'''

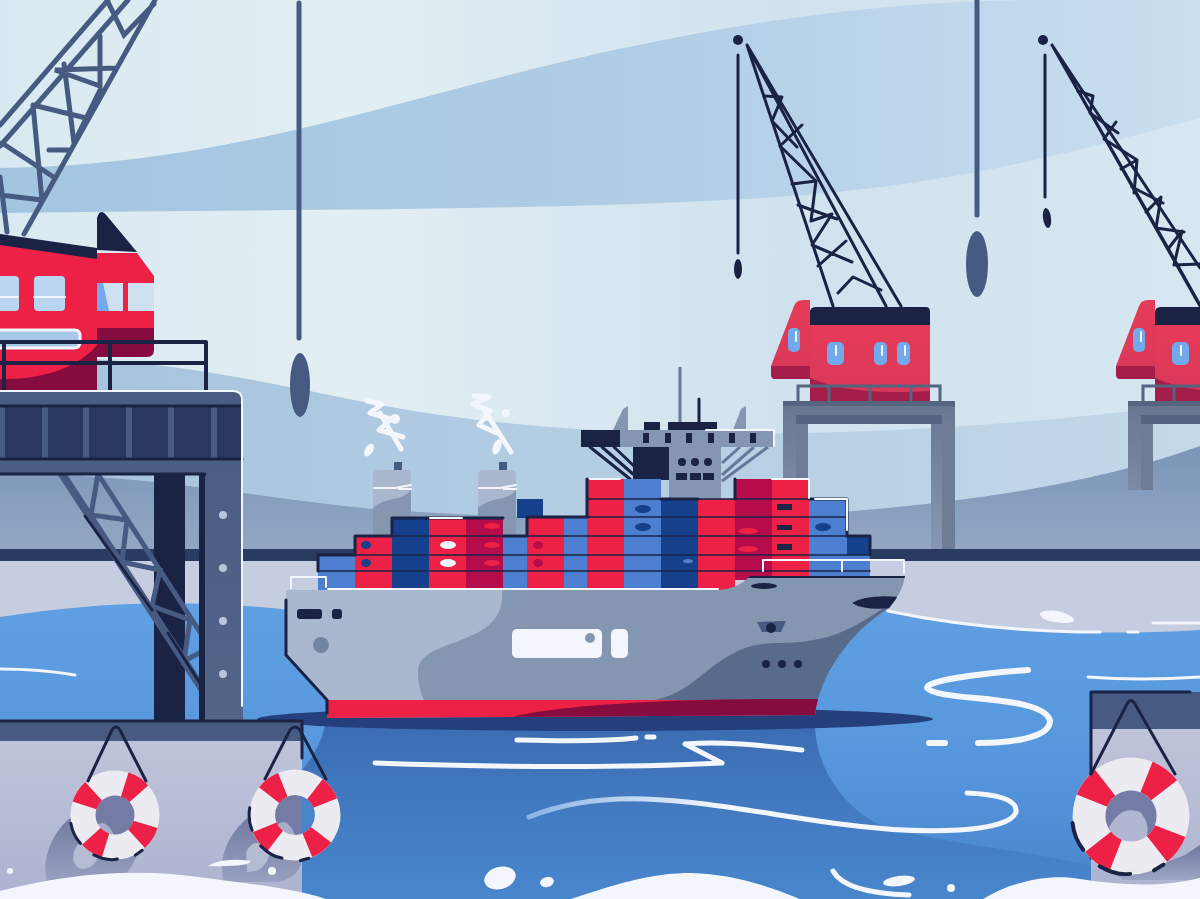
<!DOCTYPE html>
<html lang="en">
<head>
<meta charset="utf-8">
<title>Container ship in harbour</title>
<style>
:root{--ink:#1b2345;--steel:#475a82;--red:#ec2145;--wine:#b50d4b;--deep:#860b3e;--blue:#4c7fd0;--navy:#14408c;--white:#f3f6fc;--pale:#a9b8cf;--grey:#8496b0;--glass:#72a9ea}
html,body{margin:0;overflow:hidden}
svg{display:block;width:1200px;height:899px}
.ink{fill:var(--ink)}.steel{fill:var(--steel)}.red{fill:var(--red)}.wine{fill:var(--wine)}.deep{fill:var(--deep)}
.blue{fill:var(--blue)}.navy{fill:var(--navy)}.white{fill:var(--white)}.pale{fill:var(--pale)}.grey{fill:var(--grey)}.glass{fill:var(--glass)}
.line{fill:none;stroke:var(--ink);stroke-width:3;stroke-linecap:round;stroke-linejoin:round}
.truss{fill:none;stroke:var(--steel);stroke-width:5;stroke-linecap:round}
.foam{fill:none;stroke:var(--white);stroke-linecap:round;stroke-linejoin:round;stroke-width:5}
</style>
</head>
<body>
<svg viewBox="0 0 1200 899" role="img" aria-label="Container ship leaving a harbour with red cranes">
<defs>
<linearGradient id="sky" x2="1"><stop offset="0" stop-color="#d9e9f1"/><stop offset=".3" stop-color="#e2eff3"/><stop offset=".65" stop-color="#d0e2ee"/><stop offset="1" stop-color="#d6e7f1"/></linearGradient>
<linearGradient id="cloud" x2="1"><stop offset="0" stop-color="#a3c5e1"/><stop offset=".5" stop-color="#afcce4"/><stop offset="1" stop-color="#cadff0"/></linearGradient>
<linearGradient id="hill" x2="1"><stop offset="0" stop-color="#a5c3dd"/><stop offset="1" stop-color="#c3d8e9"/></linearGradient>
<linearGradient id="ridge" x2="0" y2="1"><stop offset="0" stop-color="#7c95b8"/><stop offset="1" stop-color="#92a7c3"/></linearGradient>
<linearGradient id="water" x2="0" y2="1"><stop offset="0" stop-color="#5f9fe2"/><stop offset=".5" stop-color="#5797dd"/><stop offset="1" stop-color="#4886cc"/></linearGradient>
<linearGradient id="reflection" x2="0" y2="1"><stop offset="0" stop-color="#3b6cb2"/><stop offset=".55" stop-color="#437cc3"/><stop offset="1" stop-color="#4886cc"/></linearGradient>
<linearGradient id="quay" x2="0" y2="1"><stop offset="0" stop-color="#bfc4da"/><stop offset="1" stop-color="#adb3d0"/></linearGradient>
<linearGradient id="shade" x2="0" y2="1"><stop offset="0" stop-color="#70789f"/><stop offset="1" stop-color="#9da4c4"/></linearGradient>
<linearGradient id="leg" x2="0" y2="1"><stop offset="0" stop-color="#68758f"/><stop offset="1" stop-color="#8898b4"/></linearGradient>
<linearGradient id="tower" x2="0" y2="1"><stop offset="0" stop-color="#495c83"/><stop offset="1" stop-color="#536489"/></linearGradient>
<linearGradient id="cab" x2="0" y2="1"><stop offset="0" stop-color="#e63b58"/><stop offset="1" stop-color="#d8385a"/></linearGradient>
<linearGradient id="wake"><stop offset="0" stop-color="#8ab4e5"/><stop offset=".4" stop-color="#f3f6fc"/></linearGradient>
<clipPath id="hull"><path d="M286 590H718Q738 589 750 576H905Q903 592 889 608C850 632 819 676 815 715L327 718V700L286 655Z"/></clipPath>
<g id="crane-house">
 <path fill="url(#leg)" d="M783 401H955V549H931V424H808V490H783Z"/>
 <path fill="#56657f" d="M783 401H955V406H783ZM796 415H942V424H796Z"/>
 <path fill="#6e7c96" d="M796 424H808V490H796ZM942 424H955V549H942Z"/>
 <path fill="url(#cab)" d="M810 322H930V401H810Z"/>
 <path fill="#a51d4b" d="M810 378Q850 396 930 391V401H810Z"/>
 <path class="ink" d="M810 311Q811 307 816 307H926Q930 307 930 312V325H810Z"/>
 <path fill="url(#cab)" d="M771 366L794 306Q796 300 803 300H810V379H775Q771 379 771 374Z"/>
 <path fill="#a51d4b" d="M771 366H810V379H775Q771 379 771 374Z"/>
 <g class="glass"><rect x="788" y="328" width="12" height="24" rx="5"/><rect x="827" y="342" width="17" height="23" rx="5"/><rect x="874" y="342" width="13" height="23" rx="5"/><rect x="897" y="342" width="13" height="23" rx="5"/></g>
 <path class="foam" style="stroke-width:2" d="M796 332V341M836 346V355M882 346V355M905 346V355"/>
 <path fill="none" stroke="#56657f" stroke-width="3" d="M798 401V386H940V401M829 386V401M870 386V401M911 386V401"/>
</g>
<g id="lifebuoy">
 <circle r="32" fill="none" stroke="#edebf2" stroke-width="25"/>
 <g fill="none" stroke="var(--red)" stroke-width="25"><circle r="32" stroke-dasharray="17 33.3" stroke-dashoffset="-4"/></g>
 <path class="line" d="M-42 16Q-38 27 -29 34M-14 43Q0 47 10 43M27 36L33 30" stroke-width="2"/>
</g>
<g id="funnel">
 <path class="grey" d="M373 490H411V540H373Z"/>
 <path class="pale" d="M373 475Q373 470 378 470H406Q411 470 411 475V490C400 503 388 495 373 508Z"/>
 <rect class="steel" x="394" y="462" width="8" height="8"/>
 <path class="foam" style="stroke-width:2" d="M374 488H395L411 485M399 489H411"/>
</g>
</defs>

<g id="backdrop">
 <rect width="1200" height="899" fill="url(#sky)"/>
 <path fill="url(#cloud)" d="M0 168C230 165 390 100 600 53C760 18 900 0 1040 0H1200V118C1080 150 970 182 790 196C590 211 290 209 0 213Z"/>
 <path fill="url(#hill)" d="M0 355C170 358 250 380 380 405C600 447 910 440 1200 403V550H0Z"/>
 <path fill="url(#ridge)" d="M0 473C180 475 290 506 420 512C700 530 1010 515 1200 446V552H0Z"/>
 <rect fill="#c6cde1" y="558" width="1200" height="90"/>
 <rect fill="#293b60" y="549" width="1200" height="12"/>
</g>

<g id="sea">
 <path fill="url(#water)" d="M0 617C90 603 180 598 290 610L880 610C960 626 1060 638 1200 630V899H0Z"/>
 <path fill="url(#reflection)" d="M302 899V770Q320 750 326 722H815C815 765 840 805 880 825C960 850 1080 850 1200 899Z"/>
 <path class="foam" style="stroke-width:3" d="M888 611C950 624 1020 632 1100 632M1128 632H1138M1153 623H1200"/>
 <path class="white" d="M1040 613C1050 606 1076 615 1074 621C1066 626 1038 621 1040 613Z"/>
</g>

<g id="far-cranes">
 <use href="#crane-house"/><use href="#crane-house" x="345"/>
 <path class="line" stroke-width="3" d="M738 55V253M1045 55V197"/>
 <g class="ink"><circle cx="738" cy="40" r="5"/><circle cx="1043" cy="40" r="5"/><ellipse cx="738" cy="269" rx="4" ry="10"/><ellipse cx="1047" cy="218" rx="4" ry="10" transform="rotate(-8 1047 218)"/></g>
 <g class="line"><path d="M833 306L747 45L886 306M747 45L901 306"/><path d="M764 96L782 97L772 121L797 147M780 146L802 125M780 146L816 181L792 184M816 181L811 221M798 205L837 219M811 221L832 214L812 245L852 262M818 266L846 241M838 293L853 277L881 290"/></g>
 <g class="line"><path d="M1169 250L1052 45L1200 268M1052 45L1200 306M1169 250L1200 305"/><path d="M1078 91L1093 96L1090 113L1118 133M1104 139L1116 122M1104 139L1137 160L1121 169M1137 160L1134 193M1132 187L1163 203M1146 212L1161 197L1156 228L1184 232M1168 249L1182 231L1174 265L1200 264"/></g>
</g>

<g id="near-hooks" class="truss">
 <path d="M299 3V338M977 0V215"/>
 <g class="steel" stroke="none"><ellipse cx="300" cy="385" rx="10" ry="32"/><ellipse cx="977" cy="264" rx="11" ry="33"/></g>
</g>

<g id="ship">
 <ellipse cx="595" cy="719" rx="338" ry="12" fill="#253e7c"/>
 <g id="smoke" class="foam"><path d="M367 401L382 404L370 413L391 419L379 430L403 437M380 413L401 449M474 396L489 397L473 404L490 411L479 425L499 434M483 408L511 452"/><g class="white" stroke="none"><circle cx="395" cy="419" r="5"/><ellipse cx="369" cy="450" rx="4" ry="7" transform="rotate(30 369 450)"/><circle cx="506" cy="413" r="4"/><ellipse cx="497" cy="447" rx="4" ry="8" transform="rotate(20 497 447)"/></g></g>
 <use href="#funnel"/><use href="#funnel" x="105"/>
 <g id="bridge">
  <path class="line" stroke-width="2" d="M699 399V425M590 447L630 479M602 447L633 474M614 447L634 466"/>
  <path d="M680 367V424M768 447L722 481M754 447L722 475M740 447L722 463" fill="none" stroke="#65789a" stroke-width="3"/>
  <path class="grey" d="M613 430L623 409L628 406V430ZM733 430L741 409L746 406V430Z"/>
  <path class="ink" d="M581 430H620V447H581ZM633 447H671V480H661V500H633ZM644 422H660V430H644ZM668 422H717V430H668Z"/>
  <path class="grey" d="M620 430H774V447H620ZM669 447H721V500H669Z"/>
  <path class="foam" style="stroke-width:2" d="M706 430H774V446"/>
  <path class="ink" d="M643 433h6v10h-6zm22 0h6v10h-6zm21 0h6v10h-6zm22 0h6v10h-6zm21 0h6v10h-6zm21 0h6v10h-6zM676 473h11v7h-11zm14 0h11v7h-11zm13 0h11v7h-11z"/>
  <g class="ink"><circle cx="682" cy="462" r="4"/><circle cx="695" cy="462" r="4"/><circle cx="708" cy="462" r="4"/></g>
 </g>
 <g id="containers">
  <path class="navy" d="M392 518H429V590H392ZM517 499H543V518H517ZM661 499H698V590H661ZM847 536H870V580H847Z"/>
  <path class="blue" d="M318 555H355V590H318ZM503 536H527V590H503ZM564 517H587V590H564ZM624 479H661V590H624ZM809 499H847V580H809Z"/>
  <path class="red" d="M355 536H392V590H355ZM429 518H466V590H429ZM527 517H564V590H527ZM587 479H624V590H587ZM698 499H735V590H698ZM772 479H809V580H772Z"/>
  <path class="wine" d="M466 518H503V590H466ZM735 479H772V580H735Z"/>
  <path class="blue" d="M847 555H870V580H847Z"/>
  <path class="line" style="stroke-width:1.5" d="M587 499H847M527 517H847M355 536H870M318 555H870M318 571H870"/>
  <path class="line" stroke-width="2" d="M318 571V555H355V536H392V518H503M503 536H527V517H587V479M661 499H698M735 479V499M809 499H847V536H870V555"/>
  <path class="foam" style="stroke-width:2" d="M430 518H462M590 479H620M772 479H809V498M815 499H847V530"/>
  <g class="navy"><ellipse cx="366" cy="545" rx="5" ry="4"/><ellipse cx="366" cy="563" rx="5" ry="4"/><ellipse cx="643" cy="509" rx="8" ry="4"/><ellipse cx="643" cy="527" rx="8" ry="4"/><ellipse cx="823" cy="527" rx="8" ry="4"/></g>
  <g class="white"><ellipse cx="448" cy="545" rx="8" ry="4"/><ellipse cx="448" cy="563" rx="8" ry="4"/></g>
  <g class="red"><ellipse cx="492" cy="526" rx="8" ry="3"/><ellipse cx="492" cy="545" rx="8" ry="3"/><ellipse cx="492" cy="563" rx="8" ry="3"/><ellipse cx="748" cy="531" rx="10" ry="3"/><ellipse cx="748" cy="549" rx="10" ry="3"/></g>
  <g class="wine"><ellipse cx="538" cy="545" rx="5" ry="4"/><ellipse cx="538" cy="563" rx="5" ry="4"/></g><ellipse class="blue" cx="688" cy="561" rx="5" ry="2"/>
  <path class="ink" d="M777 504h15v6h-15zm0 21h15v5h-15zm0 19h15v6h-15z"/>
 </g>
 <g clip-path="url(#hull)">
  <rect class="grey" x="280" y="570" width="630" height="150"/>
  <path class="pale" d="M286 589H502C508 650 418 635 418 672Q418 688 424 700H286Z"/>
  <path fill="#596b8b" d="M655 700C705 690 715 642 780 643C828 642 850 632 895 600V720H655Z"/>
  <path class="red" d="M320 700H820V720H320Z"/><path class="deep" d="M515 716C570 704 680 698 820 699V720H515Z"/>
  <path class="ink" d="M735 572H910V578H735ZM852 603Q866 594 900 597V607Q866 612 852 603Z"/>
 </g>
 <path class="line" d="M286 600V655L327 700V713" stroke-width="2"/>
 <path class="foam" style="stroke-width:2" d="M328 589H718M291 588V577H326V587M763 571V560H904V573M842 560V571"/>
 <g class="ink"><rect x="297" y="609" width="25" height="10" rx="3"/><rect x="332" y="609" width="10" height="10" rx="3"/><ellipse cx="764" cy="586" rx="13" ry="3"/><circle cx="766" cy="664" r="4"/><circle cx="782" cy="664" r="4"/><circle cx="798" cy="664" r="4"/></g>
 <path class="steel" d="M757 622L786 621L781 632H762Z"/><circle class="ink" cx="771" cy="628" r="5"/>
 <circle cx="321" cy="645" r="8" fill="#7485a1"/>
 <g class="white"><rect x="512" y="629" width="90" height="29" rx="5"/><rect x="611" y="629" width="17" height="29" rx="5"/></g><circle class="grey" cx="590" cy="638" r="5"/>
</g>

<g id="waves" class="foam">
 <path d="M375 763C490 767 620 768 722 763L685 744C720 741 760 745 802 750M685 744L722 763M517 740C550 740 590 743 636 738M647 737H654"/>
 <path stroke="url(#wake)" d="M529 817C620 780 720 808 840 824C930 836 1010 832 1016 812C1018 799 995 794 967 793"/>
 <path stroke-width="6" d="M1028 670C980 673 925 681 927 688C938 702 1045 694 1050 721C1050 738 1010 743 978 743M929 743H945"/>
 <path style="stroke-width:3" d="M0 669Q40 669 75 675M1088 677Q1140 681 1200 677"/>
 <path d="M833 871Q845 893 909 895"/>
</g>

<g id="near-crane">
 <g class="truss"><path d="M155 0L24 234M108 0L0 125M128 0L0 146M108 2L124 35L154 4M100 36V86L55 70L116 68M64 64L74 143L100 90M33 105L86 118M33 105L42 200M49 150H68M2 143L55 178M0 195L42 200M0 177L7 232"/></g>
 <path class="red" d="M0 234L97 256V390H0Z"/>
 <path class="deep" d="M0 379C55 380 85 360 97 345V390H0Z"/>
 <path class="ink" d="M0 234L97 248V259L0 245ZM97 260V218Q100 207 107 216L137 252L97 250Z"/>
 <path class="red" d="M97 253H137L154 276V330H97Z"/>
 <path class="deep" d="M97 328H154V350Q154 357 147 357H97Z"/>
 <path class="glass" d="M97 283H123V311H97Z"/><path fill="#cfe1f1" d="M103 283H123V311H109ZM128 283H154V311H128Z"/>
 <g fill="#b9d5ef"><rect x="-16" y="276" width="35" height="35" rx="4"/><rect x="34" y="276" width="31" height="35" rx="4"/></g>
 <path class="foam" style="stroke-width:2" d="M0 297H18M34 297H65"/>
 <path fill="#a9c9e8" stroke="#f3f6fc" stroke-width="3" d="M-5 330H75Q80 330 80 336V342Q80 348 74 348H-5Z"/>
 <path class="ink" d="M154 474H185V722H154Z"/>
 <path class="truss" style="stroke-width:8" d="M62 474L205 693"/><path class="truss" d="M98 474L205 640M98 474L91 515L127 520L122 562L160 570L152 606L190 620L184 661L205 650"/><path class="line" d="M85 516L152 610M168 633L203 688"/>
 <path fill="url(#tower)" d="M0 392H235Q243 392 243 400V722H199V474H0Z"/>
 <path class="ink" d="M199 474H205V722H199Z"/>
 <path fill="#293861" d="M0 406H242V459H0Z"/>
 <path class="steel" d="M0 406h5v53H0zm42 0h6v53h-6zm41 0h6v53h-6zm43 0h6v53h-6zm42 0h6v53h-6zm43 0h6v53h-6z"/>
 <path class="line" stroke-width="2" d="M0 406H241M0 459H242M0 474H205"/>
 <path class="line" style="stroke-width:4" d="M0 342H206V390M0 363H206M4 342V390M110 342V390"/>
 <path class="foam" style="stroke-width:2" d="M0 391H233Q242 391 242 400V706"/>
 <g fill="#b9c4dc"><circle cx="223" cy="515" r="4"/><circle cx="223" cy="568" r="4"/><circle cx="223" cy="621" r="4"/><circle cx="223" cy="674" r="4"/></g>
</g>

<g id="quays">
 <rect y="738" width="302" height="161" fill="url(#quay)"/><rect class="steel" y="721" width="302" height="20"/>
 <path class="line" d="M0 721H302V758" stroke-width="2"/>
 <rect x="1091" y="725" width="109" height="174" fill="url(#quay)"/><rect class="steel" x="1091" y="692" width="109" height="37"/>
 <path class="line" d="M1190 692H1091V858" stroke-width="2"/>
</g>

<g id="lifebuoys">
 <path fill="url(#shade)" d="M78 812C50 830 38 865 50 890H108C130 875 135 860 138 852ZM255 812C230 830 217 855 224 882H280Q302 875 302 857Z"/>
 <path fill="url(#shade)" d="M1185 855C1150 870 1125 870 1105 865L1123 880H1200V845Z"/>
 <path fill="#b6bbd4" d="M73 858C75 835 95 837 100 850C97 872 75 875 73 858ZM246 852Q255 835 270 850Q267 872 247 872Z"/>
 <circle cx="115" cy="815" r="21" fill="#747ca5"/><path fill="#a7aecb" d="M97 825Q106 818 114 835Q104 838 97 825Z"/>
 <circle cx="295" cy="815" r="21" fill="#747ca5"/><path fill="#4886cc" d="M302 795Q316 801 316 815T302 835Z"/><path fill="#a7aecb" d="M277 825Q287 816 295 835Q282 837 277 825Z"/>
 <circle cx="1131" cy="816" r="27" fill="#747ca5"/><path fill="#b1b7d2" d="M1109 828Q1120 805 1140 812Q1152 825 1145 841Q1120 849 1109 828Z"/>
 <use href="#lifebuoy" transform="translate(115 815) rotate(10)"/><use href="#lifebuoy" transform="translate(295 815) rotate(30) scale(1.02)"/><use href="#lifebuoy" transform="translate(1131 816) rotate(14) scale(1.31)"/>
 <path class="line" d="M88 781L112 730Q116 724 120 730L146 781M265 779L290 730Q295 724 300 730L326 779M1091 774L1127 704Q1131 697 1135 704L1175 774"/>
</g>

<g id="surf" class="white">
 <path d="M0 891C65 874 135 867 206 878C260 885 300 890 326 899H0ZM571 899C625 881 655 873 691 873C730 874 763 884 800 899ZM983 899C1010 882 1050 873 1080 879C1120 885 1160 888 1200 878V899Z"/>
 <path d="M208 866Q222 857 251 861Q250 867 208 866Z"/>
 <circle cx="10" cy="871" r="3"/><circle cx="272" cy="871" r="4"/><circle cx="951" cy="888" r="4"/>
 <ellipse cx="500" cy="878" rx="16" ry="11" transform="rotate(-15 500 878)"/><ellipse cx="547" cy="882" rx="7" ry="5" transform="rotate(-15 547 882)"/><ellipse cx="899" cy="881" rx="16" ry="5" transform="rotate(-8 899 881)"/>
</g>
</svg>
</body>
</html>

'''

- Assignment -
Pull every line with the string "ship" from the data above.

- Solution to this task -
<title>Container ship in harbour</title>
<svg viewBox="0 0 1200 899" role="img" aria-label="Container ship leaving a harbour with red cranes">
<g id="ship">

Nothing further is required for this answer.